This law enforcement action is part of the work being done by President Barack Obama's Financial Fraud Enforcement Task Force. President Obama established the interagency Financial Fraud Enforcement Task Force to wage an aggressive, coordinated, and proactive effort to investigate and prosecute financial crimes. The task force includes representatives from a broad range of federal agencies, regulatory authorities, inspectors general, and state and local law enforcement who, working together, bring to bear a powerful array of criminal and civil enforcement resources. The task force is working to improve efforts across the federal executive branch, and with state and local partners, to investigate and prosecute significant financial crimes, ensure just and effective punishment for those who perpetrate financial crimes, combat discrimination in the lending and financial markets, and recover proceeds for victims of financial crimes. One component of the FFETF is the national Mortgage Fraud Working Group, co-chaired by U.S. Attorney Wagner, which is tasked with combating mortgage fraud schemes. For more information on the task force, visit StopFraud.gov.

Friday, May 27, 2011

Mayor Proclaims Border Patrol Day in Laredo, TX

Laredo, Texas - The United States Border Patrol has a proud history of 87 years of service to our nation. Earlier today, Mayor Raul Salinas declared May 28, 2011; as "Border Patrol Day" in Laredo, TX. The Border Patrol is celebrating 87 years of proud heritage and unwavering service.

Laredo Sector Border Patrol Chief Robert L. Harris and Deputy Chief John C. Esquivel along with members of the Laredo Sector Staff attend the proclamation reading.

Mayor Raul Salinas read the proclamation at City Hall Chambers where Laredo Sector Border Patrol Chief Robert L. Harris and Deputy Chief John C. Esquivel along with members of the Laredo Sector Staff attended the reading.

During the ceremony, Mayor Salinas and Chief Harris asked all present for a moment of silence to honor the brave 113 men and women who made the ultimate sacrifice protecting this great nation.

On May 28, 1924, U.S. Congress passed the Labor Appropriation Act of 1924, officially establishing the United States Border Patrol.

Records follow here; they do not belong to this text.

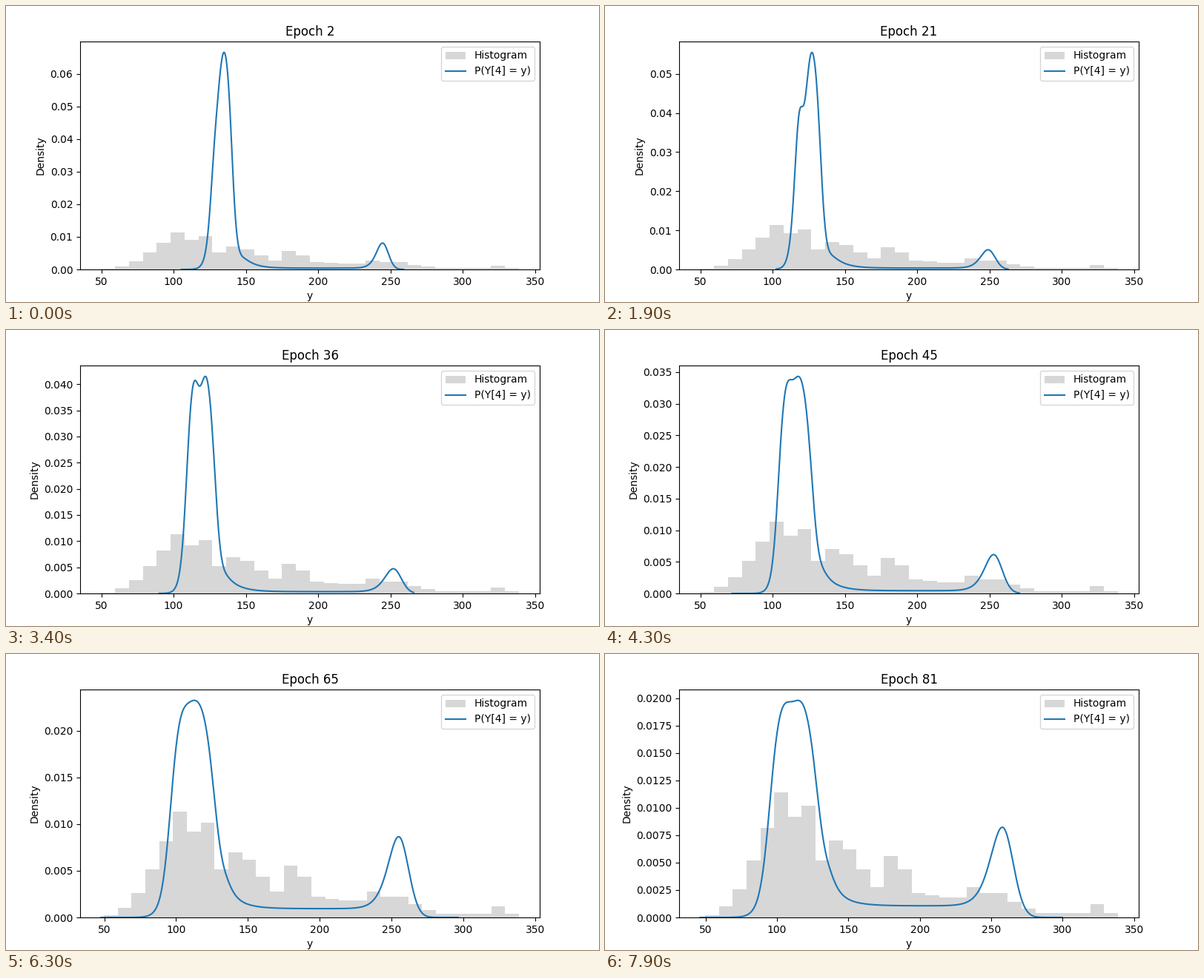
Write a matplotlib script that moves like this. It is 800 px wide and 400 px high and loops after 8 s.

```python
import numpy as np
import matplotlib.pyplot as plt
from matplotlib.animation import FuncAnimation

FRAMES = 80
INTERVAL = 100
X_MIN, X_MAX = 49.8, 338.7

# Samples per histogram bin
COUNTS = np.array([1, 5, 13, 26, 41, 57, 46, 51, 26, 35, 31, 22, 14, 28, 22,
                   11, 10, 9, 9, 14, 11, 11, 7, 4, 2, 2, 2, 2, 6, 2])


def sigmoid(z):
    return 1 / (1 + np.exp(-np.clip(z, -50, 50)))


def gauss(z):
    return np.exp(-z * z / 2)


def sech2(z):
    return 1 / np.cosh(np.clip(z, -50, 50)) ** 2


def track(*keys):
    """Smooth cubic path through a few (step, value) points."""
    t, v = np.array(keys, float).T
    slope = np.gradient(v, t)

    def at(step):
        i = min(np.searchsorted(t, step, side="right") - 1, len(t) - 2)
        h = t[i + 1] - t[i]
        u = (step - t[i]) / h
        ease = u * u * (3 - 2 * u)
        bend = u * (1 - u) * h * ((1 - u) * slope[i] - u * slope[i + 1])
        return v[i] + (v[i + 1] - v[i]) * ease + bend

    return at


peak_at = track((0, .0666), (19, .0555), (34, .0415), (55, .0267),
                (71, .0210), (79, .0198))
left_at = track((0, 127.3), (19, 116.1), (34, 109.1), (55, 98.1), (79, 95.1))
right_at = track((0, 140.2), (19, 133), (34, 128.4), (55, 126.6), (79, 128.6))
notch_at = track((0, 129.7), (19, 121.7), (34, 118.1), (55, 109.1), (79, 110.5))
depth_at = track((0, .14), (19, .25), (34, .12), (43, .05), (79, .045))
far_at = track((0, 244.5), (34, 252), (55, 254), (79, 258.1))
far_height_at = track((0, .121), (19, .09), (34, .113), (55, .29),
                      (71, .419), (79, .409))
start_at = track((0, 105.5), (34, 90), (43, 72), (50, 48.5), (55, 50),
                 (71, 44.9), (79, 46.1))


def density(step):
    left, right, far = left_at(step), right_at(step), far_at(step)
    end = 259 + 0.2 * step + 25 * sigmoid((step - 49) / 3)
    x = np.linspace(start_at(step), end, 500)

    # Main hump: two soft edges with a notch in its top
    left_width = 2.1 + 1.5 * sigmoid((step - 56) / 6)
    right_width = 1.8 + 2.4 * sigmoid((step - 48) / 12)
    notch = gauss((x - notch_at(step)) / (1.25 * left_width))
    main = sigmoid((x - left) / left_width) * sigmoid((right - x) / right_width)
    main *= 1 - depth_at(step) * notch
    main /= main.max()

    # Decaying shoulder, low floor and the far bump
    past = x - right
    tail = 0.18 * np.exp(-np.maximum(past, 0) / (7 + 0.05 * step))
    tail *= sigmoid((past - 7) / 2)
    floor = 0.006 + 0.05 * sigmoid((step - 57) / 7.5)
    floor = floor * sigmoid((past - 2) / 2) * sigmoid((far - 6 - x) / 3)
    d = x - far
    bump = np.where(d < 0, sech2(d / (6 + 0.064 * step)),
                    gauss(d / (4 + 0.043 * step)))

    y = main + tail + floor + far_height_at(step) * bump
    return x, y * peak_at(step) / y.max()


fig, ax = plt.subplots(figsize=(8, 4), dpi=100)
edges = np.linspace(X_MIN, X_MAX, len(COUNTS) + 1)
widths = np.diff(edges)
bars = ax.bar(edges[:-1], COUNTS / (COUNTS.sum() * widths), width=widths,
              align="edge", color="#d7d7d7", label="Histogram")
line, = ax.plot([], [], color="tab:blue", label="P(Y[4] = y)")
ax.set_xlabel("y")
ax.set_ylabel("Density")
ax.legend(handles=[bars, line], loc="upper right")
title = ax.set_title("")


def update(step):
    x, y = density(step)
    line.set_data(x, y)
    low = min(X_MIN, x[0])
    margin = 0.05 * (X_MAX - low)
    ax.set_xlim(low - margin, X_MAX + margin)
    ax.set_ylim(0, 1.05 * y.max())
    title.set_text(f"Epoch {step + 2}")
    return line, title


anim = FuncAnimation(fig, update, frames=FRAMES, interval=INTERVAL,
                     repeat=True, repeat_delay=0, blit=False)
plt.show()
```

U.S. Customs and Border Protection is the unified border agency within the Department of Homeland Security charged with the management, control and protection of our nation's borders at and between the official ports of entry. CBP is charged with keeping terrorists and terrorist weapons out of the country while enforcing hundreds of U.S. laws.

Federal Court Shuts Down Georgia Tax Return Preparers

Woman at Augusta Firm Allegedly Claimed Fraudulent Earned Income Tax Credits

WASHINGTON – A federal court has permanently barred two women from preparing federal income tax returns for others and from operating their tax preparation business, the Justice Department announced today.   Judge J. Randal Hall of the U.S. District Court for the Southern District of Georgia entered the civil injunction order against Endia Delores Nipper, Jessie Mackie, and their business, TDNS Tax Service, which according to the government complaint, is located in Augusta, Ga. Nipper and Mackie agreed to the entry of the injunction.

In its amended complaint, the government alleged that Nipper fabricated or inflated earned income tax credit claims on tax returns that she prepared for her customers.   The government also alleged that Nipper prepared numerous tax returns claiming the credit but failed to comply with the Internal Revenue Service (IRS)   “due diligence” requirements for verifying whether her customers were eligible for the credit and in what amount.

In the past decade, the Justice Department’s Tax Division has obtained hundreds of injunctions to stop the promotion of tax fraud schemes and the preparation of fraudulent returns.   Information about these cases is available on the Justice Department website.